“Moov has let me run with this, building our docs from the ground up because there wasn’t red tape. There weren’t people standing in my way saying, ‘No, this is not how you do it.’ Me being comfortable with that ambiguity and trusting that people like my manager were supporting me, allowed me to be able to grow in my career to where I am now,” she says.
Technical Writing: An Intro and 5 Tips
Josephine explains what technical writing is by referencing a multi-layered puzzle. “You have to understand a certain level of technical stuff, then be able to build a translation layer and explain it in a way that anyone can understand,” she says.
“It’s about writing guides and documents that help developers implement or integrate with different software. It requires some level of knowledge of how developers think and speak, as well as the tools that they're going to be using to make things happen.” That can take the form of API-heavy reference documents, which are more technical, or more “prose-y guides” that explain more holistically what a feature is and how to use it.
Here’s what Josephine recommends to others interested in the field:
- Make sure you have the right skill set. “Tech writing is good for folks who like writing, and don't mind writing about things that they don't yet understand, who are comfortable with ambiguity or diving into the challenge of learning something new and very specific.” Other key skills, per Josephine: interviewing, talking to people, process management, research, relationship building, editing, writing (duh!), and empathy (to imagine the final product from different audiences’ points of view).
- Brush up on key tools. “I’d recommend that future tech writers learn the suite of tools they’d work with. It’s almost imperative that you would know Markdown, which is kind of like HTML, but it's the language that formats text. It’s what most tech writers type in, basically. It would be good to know how API references are generated, too, and also helpful to know how to work with GitHub.”
- Interview other tech writers! “People are super open to talking about their experiences and because it's different at every company, you may want to get a more holistic perspective and talk to a couple of people. The company really makes or breaks your experience.”
- Practice, practice, practice. “Look at the world of open source. If you want hands-on experience, look for a project with incomplete documentation and ask the owner if you can help with documenting it!”
- Find communities to learn with. Josephine says that the online technical writing community is active and generous. “There are communities for any question you might have about tech writing, as well as free resources. I definitely recommend them.” As far as specific resources and communities go, Josephine personally suggests the following:
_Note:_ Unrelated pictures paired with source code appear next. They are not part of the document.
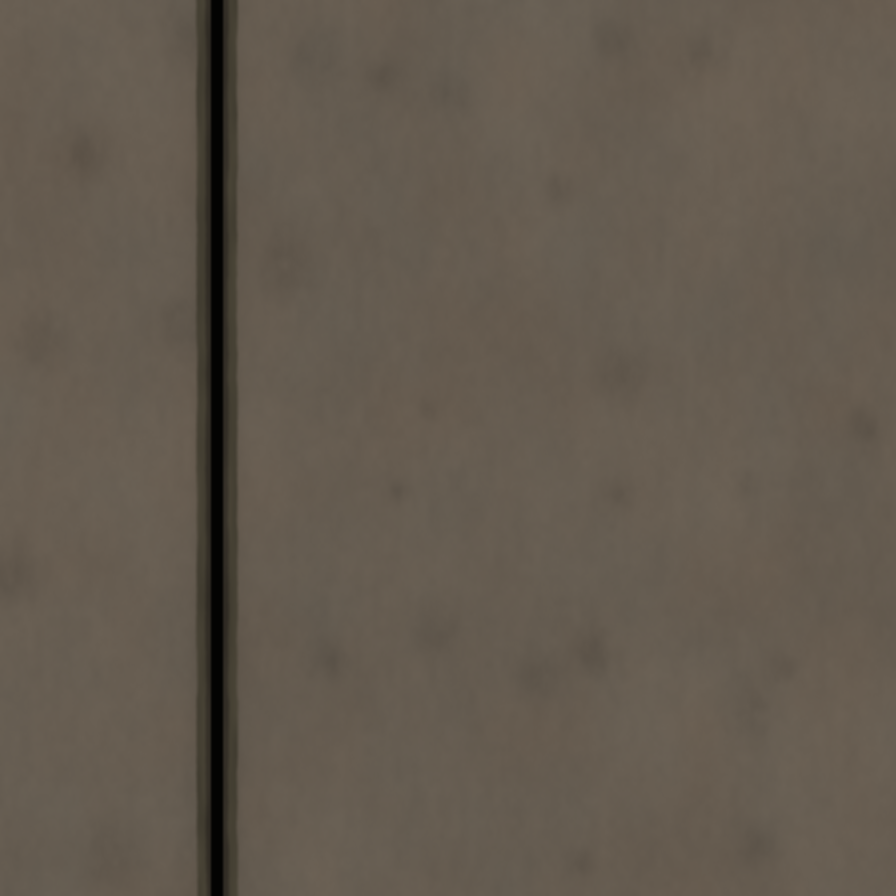
Reproduce this texture procedurally as a WebGL 2 fragment shader.

```glsl
#version 300 es
precision highp float;
// Draws a mottled grey-brown panel wall split by one dark vertical groove.

uniform vec2 u_resolution;
out vec4 outColor;

const vec3 PANEL_COLOR = vec3(0.402, 0.364, 0.318);
const vec3 BEVEL_COLOR = vec3(0.27, 0.25, 0.20);
const vec3 INNER_COLOR = vec3(0.20, 0.18, 0.15);
const vec3 CORE_COLOR = vec3(0.012, 0.010, 0.007);
const vec3 WARM_TINT = vec3(0.012, -0.003, -0.010);

const float GROOVE_X = 0.2422;
const float CORE_HALF = 0.0068;
const float INNER_HALF = 0.0125;
const float BEVEL_HALF = 0.0225;
const float EDGE_SOFT = 0.0022;
const float EDGE_WOBBLE = 0.0012;
const float SHADOW_WIDTH = 0.012;
const float SHADOW_DEPTH = 0.06;

const float CLOUD_DEPTH = 0.045;
const float GRAIN_DEPTH = 0.022;
const float SMUDGE_CELLS = 8.0;
const float SMUDGE_DEPTH = 0.075;
const float SMUDGE_CHANCE = 0.36;

float hash(vec2 p) {
    vec3 q = fract(p.xyx * vec3(0.1031, 0.1030, 0.0973));
    q += dot(q, q.yzx + 33.33);
    return fract((q.x + q.y) * q.z);
}

float valueNoise(vec2 p) {
    vec2 cell = floor(p);
    vec2 f = fract(p);
    f = f * f * (3.0 - 2.0 * f);
    float low = mix(hash(cell), hash(cell + vec2(1.0, 0.0)), f.x);
    float high = mix(hash(cell + vec2(0.0, 1.0)), hash(cell + 1.0), f.x);
    return mix(low, high, f.y);
}

float fbm(vec2 p) {
    float sum = 0.0;
    float weight = 0.5;
    for (int octave = 0; octave < 4; octave++) {
        sum += weight * valueNoise(p);
        p = p * 2.03 + 17.3;
        weight *= 0.5;
    }
    return sum / 0.9375;
}

// Soft, ragged stains scattered over a jittered grid
float smudges(vec2 uv) {
    vec2 grid = uv * SMUDGE_CELLS;
    vec2 base = floor(grid);
    float ragged = 0.4 + 1.2 * fbm(uv * vec2(75.0, 50.0));
    float total = 0.0;
    for (int y = -1; y <= 1; y++) {
        for (int x = -1; x <= 1; x++) {
            vec2 cell = base + vec2(x, y) + 40.0;
            float present = step(hash(cell + 7.1), SMUDGE_CHANCE);
            vec2 center = cell - 40.0 + vec2(hash(cell), hash(cell + 19.7));
            vec2 radius = mix(vec2(0.10), vec2(0.26, 0.30), hash(cell + 31.9));
            vec2 d = (grid - center) / radius;
            total += present * exp(-dot(d, d)) * ragged;
        }
    }
    return min(total, 1.3);
}

vec3 panelSurface(vec2 uv) {
    float clouds = fbm(uv * vec2(9.0, 7.0) + 3.7) - 0.5;
    float streaks = valueNoise(uv * vec2(95.0, 28.0) + 61.0) - 0.5;
    float grain = fbm(uv * vec2(110.0, 85.0) + 11.0) - 0.5;
    float warmth = fbm(uv * vec2(14.0, 11.0) + 83.0) - 0.5;
    float tone = 1.0 + CLOUD_DEPTH * clouds * 2.0
               + GRAIN_DEPTH * (streaks + 2.0 * grain)
               - SMUDGE_DEPTH * smudges(uv);
    return PANEL_COLOR * tone + WARM_TINT * warmth;
}

// Coverage of a vertical band reaching halfWidth either side of its axis
float band(float dist, float halfWidth, float softness) {
    return 1.0 - smoothstep(halfWidth - softness, halfWidth + softness, dist);
}

void main() {
    vec2 uv = gl_FragCoord.xy / u_resolution;
    float softness = max(EDGE_SOFT, 0.75 / u_resolution.x);
    float side = uv.x - GROOVE_X;
    float dist = abs(side);
    vec3 color = panelSurface(uv);

    // Faint shadow beside the groove
    float beyond = max(dist - BEVEL_HALF, 0.0);
    color *= 1.0 - SHADOW_DEPTH * exp(-beyond / SHADOW_WIDTH);

    // Worn bevel, inner lip and black core
    float wobble = EDGE_WOBBLE * (fbm(vec2(sign(side) * 5.0 + 9.0, uv.y * 38.0)) - 0.5) * 2.0;
    float wear = 0.92 + 0.16 * valueNoise(vec2(side * 90.0 + 20.0, uv.y * 24.0));
    color = mix(color, BEVEL_COLOR * wear, band(dist, BEVEL_HALF + wobble, softness * 1.3));
    color = mix(color, INNER_COLOR * wear, band(dist, INNER_HALF + wobble, softness * 1.3));
    color = mix(color, CORE_COLOR, band(dist, CORE_HALF, softness));

    outColor = vec4(color, 1.0);
}
```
- Google’s Technical Writing Courses
- Git and its own reference documents
- The Product is Docs: Writing technical documentation in a product development group, a book by the Splunk Documentation Team
- The Write The Docs Slack community, with job postings, recommendations, and channels for sharing other resources
We all have our favorite websites– the ones we frequent, bookmark, and recommend to others. You might even enjoy some website features so much that you’ve found yourself wondering why they aren’t more popular. Or maybe you’ve experienced times where you were frustrated with a website and wished you could add features or even design your own!
If you’ve ever found yourself intrigued at the prospect of designing and developing your own websites, then a career as a web developer might be just for you!
As a web developer you would be responsible for coding, designing, optimizing, and maintaining websites. Today, there are over 1.7 billion websites in the world and, in turn, the demand for web developers is on the rise. In order to figure out what kind of web development work best suits you let’s start with an introduction to the three main roles in web development that you can choose from.
The Three Types of Web Development Jobs
Front-End Web Development: The Creative Side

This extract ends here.